That general rule is subject, however, to “a narrow excep-tion.” Id. A federal court may hear a procedurally defaulted claim for ineffective assistance of trial counsel if two criteria are met: (1) the state's appeal and post-conviction procedures make it “highly unlikely in a typical case that a defendant will have a meaningful opportunity to raise” the claim on direct appeal; and (2) post-conviction counsel was absent or ineffective. Trevino v. Thaler, 569 U.S. —,—, 133 S. Ct. 1911, 1921 (2013), quoting Martinez v. Ryan, 566 U.S. 1, 17 (2012). That ex-ception does not extend to claims of ineffective assistance of appellate counsel. Davila, 582 U.S. at —, 137 S. Ct. at 2063.
Oaks presented his choice of counsel claim through a complete round of state court review: he raised it in his supple-mental post-conviction petition, then in his appellate brief, and finally in his petition for leave to appeal to the Illinois Supreme Court. But he did so belatedly. His pro se petition was inadequate to raise the claims: Illinois treats claims that have been raised in a pro se petition but not in a petition amended by counsel as “not before the court.” People v. Phelps, 280 N.E.2d 203, 204 (Ill. 1972). And Illinois trial courts exercise discretion over amendments or supplements to post-conviction petitions. 725 Ill. Comp. Stat. 5/122-5; People v. King, 735 N.E.2d 569, 573 (Ill. 2000) (“It was well within the post-conviction court's discretion to decide whether or not to grant leave ․ to file the addendum to the amended post-conviction petition.”), citing People v. Sanchez, 662 N.E.2d 1199, 1214 (Ill. 1996). The trial court denied leave to supplement the petition, and the state appellate court found that that was an appropriate exercise of its discretion.

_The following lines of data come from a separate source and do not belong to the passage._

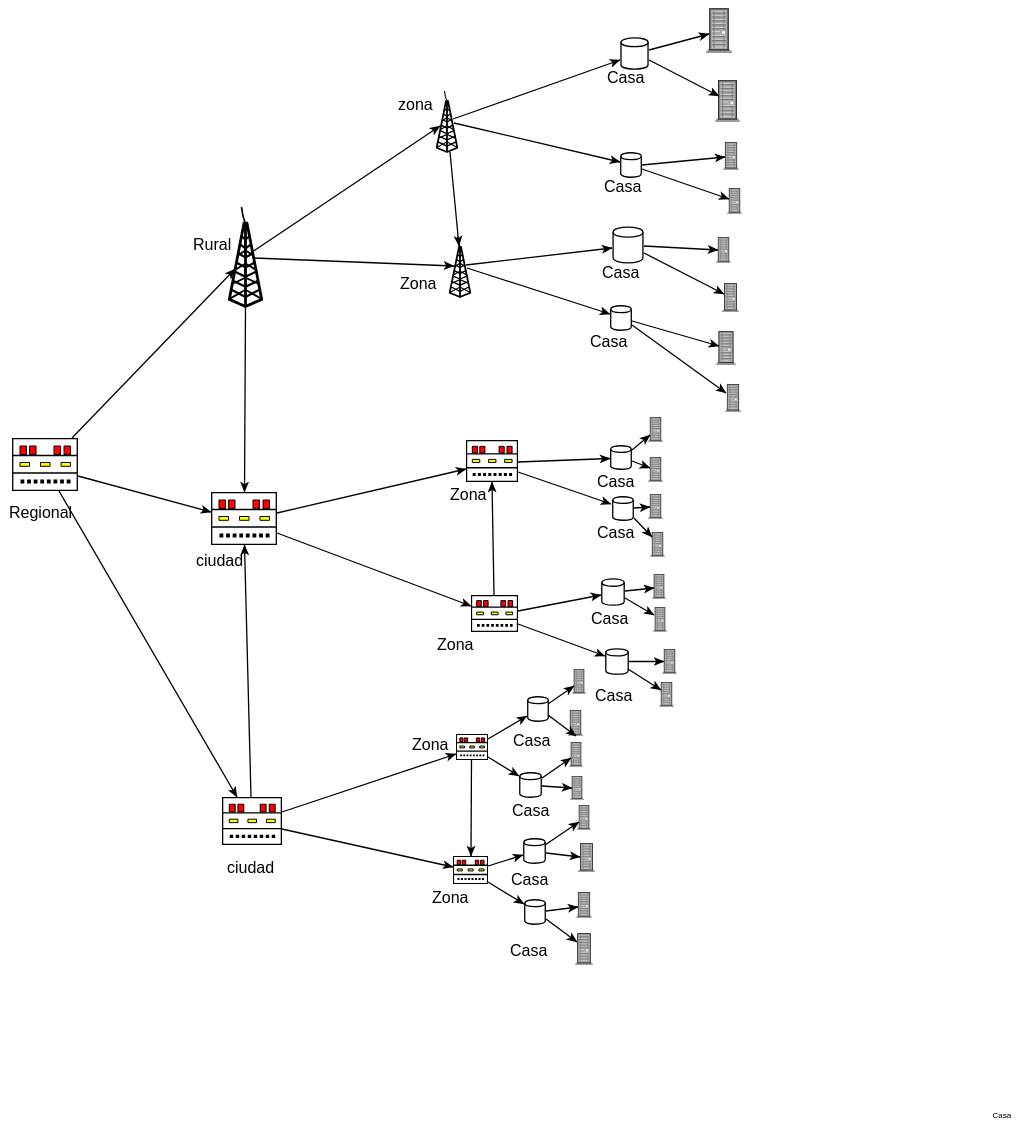
<!DOCTYPE html>
<html lang="es">
<head>
<meta charset="utf-8">
<title>Red regional</title>
<style>
:root { --ink: #000; --paper: #fff; --alarm: #f00; --lamp: #ff0; --steel: #a6a6a6; --steel-dark: #666; --steel-light: #d4d4d4; }
* { box-sizing: border-box; }
html, body { margin: 0; background: var(--paper); overflow: hidden; }
.network { position: relative; width: 1019px; height: 1128px; overflow: hidden; background: var(--paper); color: var(--ink); font: 16px/20px "Liberation Sans", Arial, sans-serif; }
.network svg { position: absolute; inset: 0; display: block; }
.label { position: absolute; white-space: nowrap; }
.label.small { font-size: 8px; line-height: 10px; }
.outline { fill: var(--paper); stroke: var(--ink); stroke-width: 1.3; vector-effect: non-scaling-stroke; }
.alarm { fill: var(--alarm); stroke: var(--ink); stroke-width: 1; vector-effect: non-scaling-stroke; }
.lamp { fill: var(--lamp); stroke: var(--ink); stroke-width: 1; vector-effect: non-scaling-stroke; }
.links { fill: none; stroke: var(--ink); stroke-width: 1.3; }
.links path { marker-end: url(#arrowhead); }
</style>
</head>
<body>
<main class="network">
<svg width="1019" height="1128" viewBox="0 0 1019 1128" role="img" aria-label="Diagrama de red: regional, rural, ciudades, zonas y casas">
<defs>
<marker id="arrowhead" markerUnits="userSpaceOnUse" markerWidth="11" markerHeight="9" refX="10.5" refY="4.5" orient="auto"><path d="M0 0L11 4.5L0 9L2.8 4.5Z" fill="#000" stroke="none"/></marker>
<symbol id="exchange" viewBox="0 0 66 53" preserveAspectRatio="none">
<rect class="outline" x="0.7" y="0.7" width="64.6" height="51.6"/>
<path class="outline" d="M1 17.5H65M1 35H65"/>
<g><rect class="alarm" x="8" y="8" width="6.5" height="8.5"/><rect class="alarm" x="17.5" y="8" width="6.5" height="8.5"/><rect class="alarm" x="42" y="8" width="6.5" height="8.5"/><rect class="alarm" x="52" y="8" width="6.5" height="8.5"/></g>
<g><rect class="lamp" x="8" y="24.5" width="9.5" height="3.8"/><rect class="lamp" x="28.5" y="24.5" width="9.5" height="3.8"/><rect class="lamp" x="49" y="24.5" width="9.5" height="3.8"/></g>
<path d="M8.5 43.5H59" stroke="#000" stroke-width="3.8" stroke-dasharray="3.8 2.8" fill="none"/>
</symbol>
<symbol id="tower" viewBox="0 0 36 100" preserveAspectRatio="none">
<g fill="none" stroke="#000">
<path d="M14 0L15.5 9L18 17" stroke-width="1.7"/>
<path d="M16.5 16L1.8 91.5L18 98.5L34.2 91.5L19.5 16ZM18 16V98" stroke-width="2.8" stroke-linejoin="round"/>
<path d="M14 29L18 32L22 29M12.5 37L18 41L23.5 37M11 46L18 50L25 46M9 55L18 60L27 55M7.5 64L18 69L28.5 64M5.5 73L18 79L30.5 73M4 82L18 89L32 82" stroke-width="2.2"/>
<path d="M2 91L18 82L34 91M5 76L18 70L31 76M8 62L18 56L28 62M10 48L18 43L26 48" stroke-width="1.8"/>
</g>
</symbol>
<symbol id="store" viewBox="0 0 30 34" preserveAspectRatio="none">
<path class="outline" d="M1 5.5C1 -0.5 29 -0.5 29 5.5V28.5C29 34.5 1 34.5 1 28.5Z"/>
<path class="outline" d="M1 5.5C1 11.5 29 11.5 29 5.5" style="fill:none"/>
</symbol>
<symbol id="rack" viewBox="0 0 26 46" preserveAspectRatio="none">
<path d="M3 42H23L26 45.5H0Z" fill="#999" stroke="#777" stroke-width=".6"/>
<rect x="3.8" y="0.8" width="18.4" height="42" fill="#a6a6a6" stroke="#333" stroke-width="1.4"/>
<path d="M6 4H20M6 8H20M6 12H20M6 16H20M6 20H20M6 24H14M6 28H20M6 32H20M6 36H20M6 40H20" stroke="#d4d4d4" stroke-width="1"/>
<path d="M6 5.2H20M6 9.2H20M6 13.2H20M6 17.2H20M6 21.2H20M6 29.2H20M6 33.2H20M6 37.2H20" stroke="#666" stroke-width=".8"/>
<path d="M8 3V41M18 3V23M18 28V41" stroke="#777" stroke-width=".8"/>
<rect x="16" y="23.5" width="3" height="3" fill="#eee"/>
</symbol>
</defs>

<g id="exchanges">
<use href="#exchange" x="12" y="438" width="66" height="53"/>
<use href="#exchange" x="211" y="492" width="66" height="53"/>
<use href="#exchange" x="222" y="797" width="60" height="48"/>
<use href="#exchange" x="466" y="440" width="52" height="42"/>
<use href="#exchange" x="471" y="595" width="47" height="37"/>
<use href="#exchange" x="456" y="734" width="32" height="26"/>
<use href="#exchange" x="453" y="856" width="35" height="28"/>
</g>
<g id="towers">
<use href="#tower" x="227.5" y="207" width="36" height="101"/>
<use href="#tower" x="435.5" y="91" width="23" height="62"/>
<use href="#tower" x="448.5" y="237" width="23" height="61"/>
</g>
<g id="stores">
<use href="#store" x="620" y="37" width="29" height="33"/>
<use href="#store" x="620" y="152" width="22" height="26"/>
<use href="#store" x="612" y="226" width="32" height="38"/>
<use href="#store" x="610" y="305" width="22" height="26"/>
<use href="#store" x="610" y="445" width="22" height="25"/>
<use href="#store" x="612" y="496" width="22" height="25"/>
<use href="#store" x="601" y="578" width="24" height="28"/>
<use href="#store" x="605" y="648" width="24" height="27"/>
<use href="#store" x="527" y="696" width="22" height="26"/>
<use href="#store" x="519" y="772" width="23" height="26"/>
<use href="#store" x="523" y="838" width="23" height="26"/>
<use href="#store" x="524" y="899" width="22" height="26"/>
</g>
<g id="racks">
<use href="#rack" x="706" y="8" width="26" height="45"/>
<use href="#rack" x="715" y="80" width="25" height="42"/>
<use href="#rack" x="723" y="142" width="16" height="28"/>
<use href="#rack" x="727" y="188" width="15" height="26"/>
<use href="#rack" x="716" y="237" width="15" height="26"/>
<use href="#rack" x="722" y="283" width="17" height="29"/>
<use href="#rack" x="716" y="331" width="20" height="34"/>
<use href="#rack" x="725" y="384" width="16" height="28"/>
<use href="#rack" x="648" y="417" width="15" height="25"/>
<use href="#rack" x="648" y="457" width="15" height="25"/>
<use href="#rack" x="648" y="494" width="15" height="25"/>
<use href="#rack" x="650" y="532" width="15" height="25"/>
<use href="#rack" x="652" y="574" width="14" height="25"/>
<use href="#rack" x="653" y="607" width="14" height="25"/>
<use href="#rack" x="662" y="649" width="15" height="25"/>
<use href="#rack" x="659" y="682" width="15" height="25"/>
<use href="#rack" x="572" y="669" width="14" height="25"/>
<use href="#rack" x="568" y="710" width="15" height="26"/>
<use href="#rack" x="569" y="742" width="14" height="25"/>
<use href="#rack" x="570" y="776" width="14" height="24"/>
<use href="#rack" x="577" y="805" width="14" height="25"/>
<use href="#rack" x="578" y="843" width="17" height="29"/>
<use href="#rack" x="576" y="892" width="16" height="26"/>
<use href="#rack" x="575" y="933" width="18" height="32"/>
</g>

<g class="links" id="backbone">
<path d="M72 438L235 269"/><path d="M78 476L211 512"/><path d="M59 491L237 797"/>
<path d="M252 252L440 126"/><path d="M254 258L454 266"/><path d="M245.5 307L244.5 492"/>
<path d="M251 797L244.5 545"/><path d="M277 513L466 469"/><path d="M277 533L471 606"/>
<path d="M282 812L456 754"/><path d="M282 829L453 867"/>
<path d="M450 152L459 246"/><path d="M494 595L492 482"/><path d="M471.5 760L471 856"/>
</g>
<g class="links" id="zone-links">
<path d="M453 119L620 60"/><path d="M454 123L620 162"/>
<path d="M466 265L612 248"/><path d="M467 268L610 314"/>
<path d="M518 462L610 458.5"/><path d="M518 472L611 504"/>
<path d="M518 611L601 595"/><path d="M518 624L605 656"/>
<path d="M488 739L527 716"/><path d="M488 757L519 776"/>
<path d="M488 866L523 855"/><path d="M488 882L524 904"/>
</g>
<g class="links" id="house-links">
<path d="M649 50L709 34"/><path d="M649 60L719 96"/>
<path d="M642 165L725 157"/><path d="M642 169L729 199"/>
<path d="M644 246L718 250"/><path d="M644 253L724 294"/>
<path d="M632 321L719 346"/><path d="M632 325L726 393"/>
<path d="M632 450L650 435"/><path d="M632 461L650 468"/>
<path d="M634 508L650 507"/><path d="M634 518L652 537"/>
<path d="M625 591L654 588"/><path d="M625 598L654 615"/>
<path d="M629 661.5L664 661.5"/><path d="M628 669L661 690"/>
<path d="M548 704L574 686"/><path d="M548 715L576 736"/>
<path d="M542 778L571 758"/><path d="M542 786L572 788"/>
<path d="M545 845L579 822"/><path d="M546 853L580 857"/>
<path d="M546 911L578 907"/><path d="M546 919L577 942"/>
</g>
</svg>

<span class="label" style="left:9px;top:503px">Regional</span>
<span class="label" style="left:193px;top:235px">Rural</span>
<span class="label" style="left:196px;top:551px">ciudad</span>
<span class="label" style="left:227px;top:858px">ciudad</span>
<span class="label" style="left:398px;top:95px">zona</span>
<span class="label" style="left:400px;top:274px">Zona</span>
<span class="label" style="left:450px;top:485px">Zona</span>
<span class="label" style="left:437px;top:635px">Zona</span>
<span class="label" style="left:412px;top:735px">Zona</span>
<span class="label" style="left:432px;top:888px">Zona</span>
<span class="label" style="left:607px;top:68px">Casa</span>
<span class="label" style="left:604px;top:177px">Casa</span>
<span class="label" style="left:602px;top:263px">Casa</span>
<span class="label" style="left:590px;top:332px">Casa</span>
<span class="label" style="left:597px;top:472px">Casa</span>
<span class="label" style="left:597px;top:523px">Casa</span>
<span class="label" style="left:591px;top:609px">Casa</span>
<span class="label" style="left:595px;top:686px">Casa</span>
<span class="label" style="left:513px;top:731px">Casa</span>
<span class="label" style="left:512px;top:801px">Casa</span>
<span class="label" style="left:511px;top:870px">Casa</span>
<span class="label" style="left:510px;top:941px">Casa</span>
<span class="label small" style="left:992.5px;top:1110.5px">Casa</span>
</main>
</body>
</html>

Oaks implies that that decision was wrong, emphasizing two points: (1) that the trial court relied in part on its errone-ous belief that the issue had already been addressed; and (2) that the statute discussing amendments to petitions gives courts discretion to make orders “as shall be appropriate, just and reasonable and as [are] generally provided in civil cases.” 725 Ill. Comp. Stat. 5/122-5. These arguments about the state courts' applications of state procedural rules do not avoid the procedural default. We are not the Illinois Supreme Court and do “not have license to question ․ whether the state court properly applied its own law.” Woodfolk v. Maynard, 857 F.3d 531, 543 (4th Cir. 2017), quoting Sharpe v. Bell, 593 F.3d 372, 377 (4th Cir. 2010). We could assess whether the state rule is a “firmly established and regularly followed state practice,” but Oaks does not challenge the rule on those grounds. Promotor v. Pollard, 628 F.3d 878, 885–86 (7th Cir. 2010), quoting Smith v. McKee, 598 F.3d 374, 382 (7th Cir. 2010).
Because Illinois courts rejected Oaks' choice of counsel claim on adequate and independent state law grounds, he procedurally defaulted that claim. He cannot use a claim of ineffective assistance of post-conviction counsel to establish cause and prejudice for the default because he has no constitutional right to post-conviction counsel. Davila, 582 U.S. at —, 137 S. Ct. at 2062. Oaks argues that we should extend the logic of Martinez v. Ryan, 566 U.S. 1 (2012), and Trevino v. Thaler, 569 U.S. —, 133 S. Ct. 1911 (2013), and nonetheless consider his claim for ineffective assistance of appellate counsel. But since this case was briefed and argued, the Supreme Court has rejected just that extension, cabining Martinez and Trevino to claims of ineffective assistance of trial counsel. Davila, 582 U.S. at —, 137 S. Ct. at 2066–67. Accordingly, the judgment of the district court denying habeas corpus relief to Oaks is
HAMILTON, Circuit Judge.